The work area got so hot that the blue electrical box became soft and pliable. After I had finished the job, I took this picture of the box, as seen from the cockpit locker. Notice how the right hand side is slightly concave. Fortunately, the black plastic conduits beside it were unaffected.
The Pass & Seymour brand GFCI that I used was more welcoming than other brands for the use of heat-shrink terminals. Some of them have plastic nubs near the screws which prevent you from inserting a forked terminal underneath the screw. Why not use ring terminals you might ask? Well, the screws are not designed to be removed from the receptacle. Having done some residential wiring, I knew this. Nevertheless, I thought it was worth trying to remove them, so that I could use ring terminals instead of forked terminals, since the former provide better contact than the latter. With a little force I was able to remove the first screw. Not a problem, or so I thought. Immediately afterwards, I reinstalled the screw and attempted to tighten it down. It would not cooperate. The reason? I had stripped the threads. The result? The GFCI was ruined. What did I have to do? Go out and buy another one. The lesson learned? Forked terminals are the way to go on AC receptacles. By the way, in case you're wondering, in my experience in installing the AC receptacles in Oystercatcher, I found that the screws on the receptacles, regardless of the two different brands that I used, were Number 8 in size.
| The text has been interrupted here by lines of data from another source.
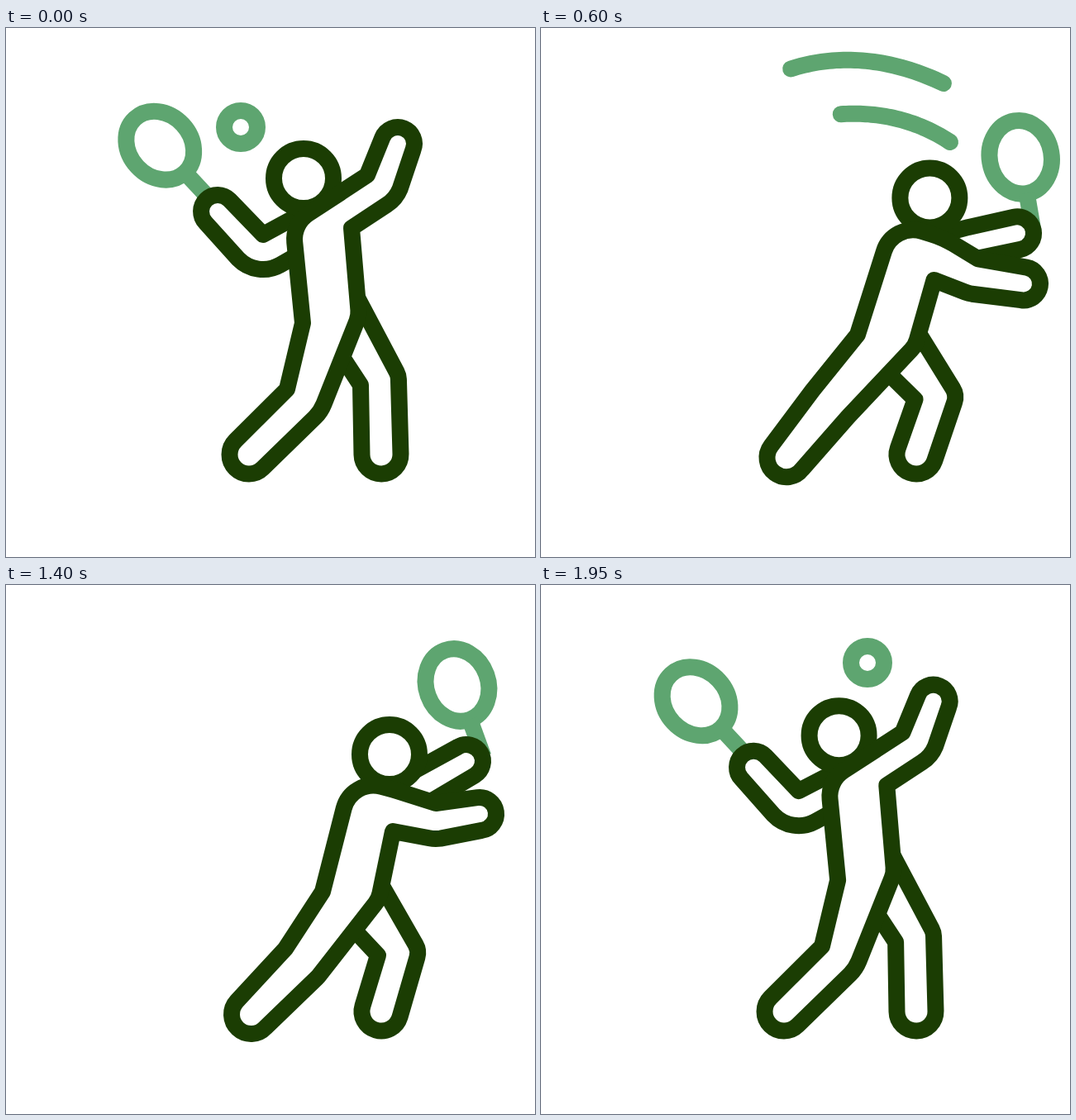
Animation, 640 px wide and 640 px high, one loop 2000 ms. Source, as an HTML page with a canvas:

```html
<!DOCTYPE html>
<html lang="en">
<head>
<meta charset="utf-8">
<title>Tennis swing</title>
<style>
html, body { margin: 0; width: 100%; height: 100%; overflow: hidden; background: #fff; }
canvas { display: block; width: 640px; height: 640px; }
</style>
</head>
<body>
<canvas id="stage" width="640" height="640"></canvas>
<script>
const c = document.getElementById('stage').getContext('2d');
const DARK = '#1b3d03', GREEN = '#5ea570';
const LOOP = 2000, STEP = 50, RAD = Math.PI / 180, Q90 = Math.PI / 2;

// Points are [x, y]; polar values are [degrees, distance]; girth is [knee, far elbow].
const ready = {
  head: [360, 182], neck: [347, 237], top: [405, 199], elbow: [437, 178], pit: [418, 242],
  hip: [427, 348], knee: [340, 437], foot: [294, 516], waist: [359, 357],
  farHip: [426, 328], farKnee: [429, 432], crotch: [410, 403], shoulder: [358, 248],
  fore: [-45.8, 53], farUpper: [177.6, 47], farFore: [207, 61.7],
  racket: [228.8, 106], tilt: [227], girth: [48, 42]
};
const strike = {
  head: [460, 200], neck: [420, 233], top: [480, 248], elbow: [523, 272], pit: [472, 300],
  hip: [451, 381], knee: [326, 437], foot: [296.5, 519], waist: [379, 369],
  farHip: [453, 364], farKnee: [451, 449], crotch: [418, 416], shoulder: [478, 262],
  fore: [30.5, 65], farUpper: [371, 41], farFore: [327, 58.5],
  racket: [276.7, 94.6], tilt: [264.7], girth: [53, 41]
};
const follow = {
  head: [481, 211], neck: [432, 238], top: [492, 259], elbow: [535, 287], pit: [479, 310],
  hip: [455, 387], knee: [331, 440], foot: [297.5, 520.5], waist: [387, 373],
  farHip: [460, 373], farKnee: [454, 450], crotch: [425, 422], shoulder: [495, 279],
  fore: [26.6, 60.4], farUpper: [373, 41], farFore: [329.5, 58],
  racket: [268.4, 89.5], tilt: [255.8], girth: [54, 37]
};
const recover = {
  head: [464, 205], neck: [418, 234], top: [470, 248], elbow: [520, 264], pit: [468, 298],
  hip: [451, 380], knee: [338, 440], foot: [296.5, 519.5], waist: [383, 371],
  farHip: [456, 366], farKnee: [450, 448], crotch: [420, 416], shoulder: [480, 262],
  fore: [13.8, 54.6], farUpper: [357, 37], farFore: [310.4, 61.7],
  racket: [263.2, 92.7], tilt: [250], girth: [52, 42]
};

const clamp = v => Math.max(0, Math.min(1, v));
const polar = ([x, y], a, d) => [x + d * Math.cos(a), y + d * Math.sin(a)];
const angle = (a, b) => Math.atan2(b[1] - a[1], b[0] - a[0]);
const dist = (a, b) => Math.hypot(b[0] - a[0], b[1] - a[1]);

function mix(a, b, k) {
  const out = {};
  for (const key in a) out[key] = a[key].map((v, i) => v + (b[key][i] - v) * k);
  return out;
}

function hermite(t, t0, v0, m0, t1, v1, m1) {
  const h = t1 - t0, s = (t - t0) / h, r = 1 - s;
  return v0 * (1 + 2 * s) * r * r + m0 * h * s * r * r
       + v1 * s * s * (3 - 2 * s) - m1 * h * s * s * r;
}

function poseAt(t) {
  if (t < 450) {
    const k = t < 220 ? hermite(t, 0, 0, 0, 220, 0.6, 0.004)
                      : hermite(t, 220, 0.6, 0.004, 450, 1, 0.00084);
    return mix(ready, strike, k);
  }
  if (t < 1100) return mix(strike, follow, 1 - ((1100 - t) / 650) ** 2.6);
  if (t < 1400) return mix(follow, recover, ((t - 1100) / 300) ** 3);
  const left = t < 1650 ? hermite(t, 1400, 1, -0.0017, 1650, 0.183, -0.00094)
                        : 0.1 * ((2000 - t) / 250) ** 1.8;
  return mix(ready, recover, left);
}

// Clockwise arc, left out when the sweep would run backwards.
function sweep(p, r, from, to) {
  const turn = 2 * Math.PI;
  const d = ((to - from) % turn + turn) % turn;
  const back = d > Math.PI + 0.01;
  c.arc(p[0], p[1], r, back ? to : from, back ? to : from + d);
}

const line = p => c.lineTo(p[0], p[1]);
const corner = (p, next, r) => c.arcTo(p[0], p[1], next[0], next[1], r);
const outerAngle = (p, j, r) => angle(j, p) + Math.acos(Math.min(1, r / dist(j, p)));

// Outer side, rounded end, then back to the inner joint.
// With a fillet, the outer joint is a tighter corner instead of an arc around j.
function limb(p, j, e, rj, re, fillet) {
  const phi = angle(j, e) + Math.asin(re / dist(j, e));
  const from = outerAngle(p, j, rj), to = phi - Q90;
  if (fillet) {
    const half = Math.atan2(Math.sin(to - from), Math.cos(to - from)) / 2;
    corner(polar(j, from + half, rj / Math.cos(half)), polar(e, to, re), fillet);
  } else {
    sweep(j, rj, from, to);
  }
  c.arc(e[0], e[1], re, phi - Q90, phi + Q90);
  line(j);
}

// The same form walked the other way round: inner joint first.
function limbBack(p, j, e, rj, re) {
  const phi = angle(j, e) - Math.asin(re / dist(j, e));
  line(j);
  c.arc(e[0], e[1], re, phi - Q90, phi + Q90);
  sweep(j, rj, phi + Q90, angle(j, p) - Math.acos(Math.min(1, rj / dist(j, p))));
  line(p);
}

function ink(color, fill) {
  if (fill) { c.fillStyle = '#fff'; c.fill(); }
  c.strokeStyle = color;
  c.stroke();
}

function ring([x, y], r, color, fill) {
  c.beginPath();
  c.arc(x, y, r, 0, 2 * Math.PI);
  ink(color, fill);
}

function trail(p, from, to) {
  if (to <= from) return;
  c.beginPath();
  for (let i = 0; i <= 40; i++) {
    const s = from + (to - from) * i / 40, r = 1 - s;
    line([0, 1].map(n => r * r * r * p[0][n] + 3 * r * r * s * p[1][n]
                       + 3 * r * s * s * p[2][n] + s * s * s * p[3][n]));
  }
  ink(GREEN);
}

function drawTrails(t) {
  const to = clamp((t - 110) / 310), from = clamp((t - 450) / 200) ** 2;
  trail([[153, 187], [203, 78], [330, -8], [487, 67]], from, to);
  trail([[216, 163], [280, 108], [400, 75], [495, 138]], from, to);
}

function drawBall(t) {
  const k = (t >= 1850 ? t - 1900 : t + 100) / 50;
  if (k <= 3) ring([566 - 201 * k + 30 * k * k, 72 + 20 * k + 2 * k * k], 20, GREEN);
  else if (t < 250) ring([233 + (t - 50) * 3.1, 150 - (t - 50) * 0.7], 20, GREEN);
}

function drawRacket(hand, m) {
  const mid = polar(hand, m.racket[0] * RAD, m.racket[1]);
  const a = m.tilt[0] * RAD;
  c.lineCap = 'butt';
  c.beginPath();
  c.ellipse(mid[0], mid[1], 44.5, 37.5, a, 0, 2 * Math.PI);
  ink(GREEN);
  c.beginPath();
  line(polar(mid, a, -44));
  line(polar(mid, a, -92));
  ink(GREEN);
  c.lineCap = 'round';
}

function drawFigure(m) {
  const up = m.farUpper[0] * RAD;
  const farElbow = polar(m.shoulder, up, m.farUpper[1]);
  const farHand = polar(farElbow, m.farFore[0] * RAD, m.farFore[1]);
  const hand = polar(m.elbow, m.fore[0] * RAD, m.fore[1]);
  const [kneeR, elbowR] = m.girth;

  drawRacket(farHand, m);

  const armStart = polar(m.shoulder, up - Q90, 23);
  c.beginPath();
  line(armStart);
  limb(armStart, farElbow, farHand, elbowR, 20);
  line(polar(m.shoulder, up + Q90, 23));
  ink(DARK, true);

  c.beginPath();
  line(m.farHip);
  limb(m.farHip, m.farKnee, [454, 516], 46, 23.5, 20);
  line(m.crotch);
  ink(DARK, true);

  ring(m.head, 36, DARK, true);

  c.beginPath();
  line(m.waist);
  corner(m.neck, m.top, 37);
  corner(m.top, m.elbow, 120);
  limbBack(m.pit, m.elbow, hand, 43, 20);
  corner(m.hip, polar(m.knee, outerAngle(m.hip, m.knee, kneeR), kneeR), 30);
  limb(m.hip, m.knee, m.foot, kneeR, 23.5);
  c.closePath();
  ink(DARK, true);
}

function draw(now) {
  const t = Math.floor((now % LOOP) / STEP) * STEP;
  c.fillStyle = '#fff';
  c.fillRect(0, 0, 640, 640);
  c.lineWidth = 20;
  c.lineCap = c.lineJoin = 'round';
  drawTrails(t);
  drawBall(t);
  drawFigure(poseAt(t));
}

let start = null;
function tick(now) {
  if (start === null) start = now;
  draw(Math.max(0, now - start));
  requestAnimationFrame(tick);
}
draw(0);
requestAnimationFrame(tick);
</script>
</body>
</html>
```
The makers of these receptacles have done a lot to keep people from making dumb mistakes while wiring them. For instance, they have placed yellow tape over the screws on one end to warn people not to install wires on those screws if this GFCI is the only receptacle on the circuit. Likewise, they have labeled the screws according to the wires they are to receive.
After double-checking and then double-checking one more time, I installed the wires in their appropriate locations.
I felt much better now that all three of these wires were protected with heat-shrink terminals.
Fortunately, I had very little trouble fitting the receptacle into the box, even though the heat-shrink terminals made the fit even tighter than it already was.
At last I could install the stainless steel protective plate and call this part of the overall AC wiring project complete.
This ends this posting on how I wired the AC receptacle on the port side of the galley in Oystercatcher, my Ericson 25.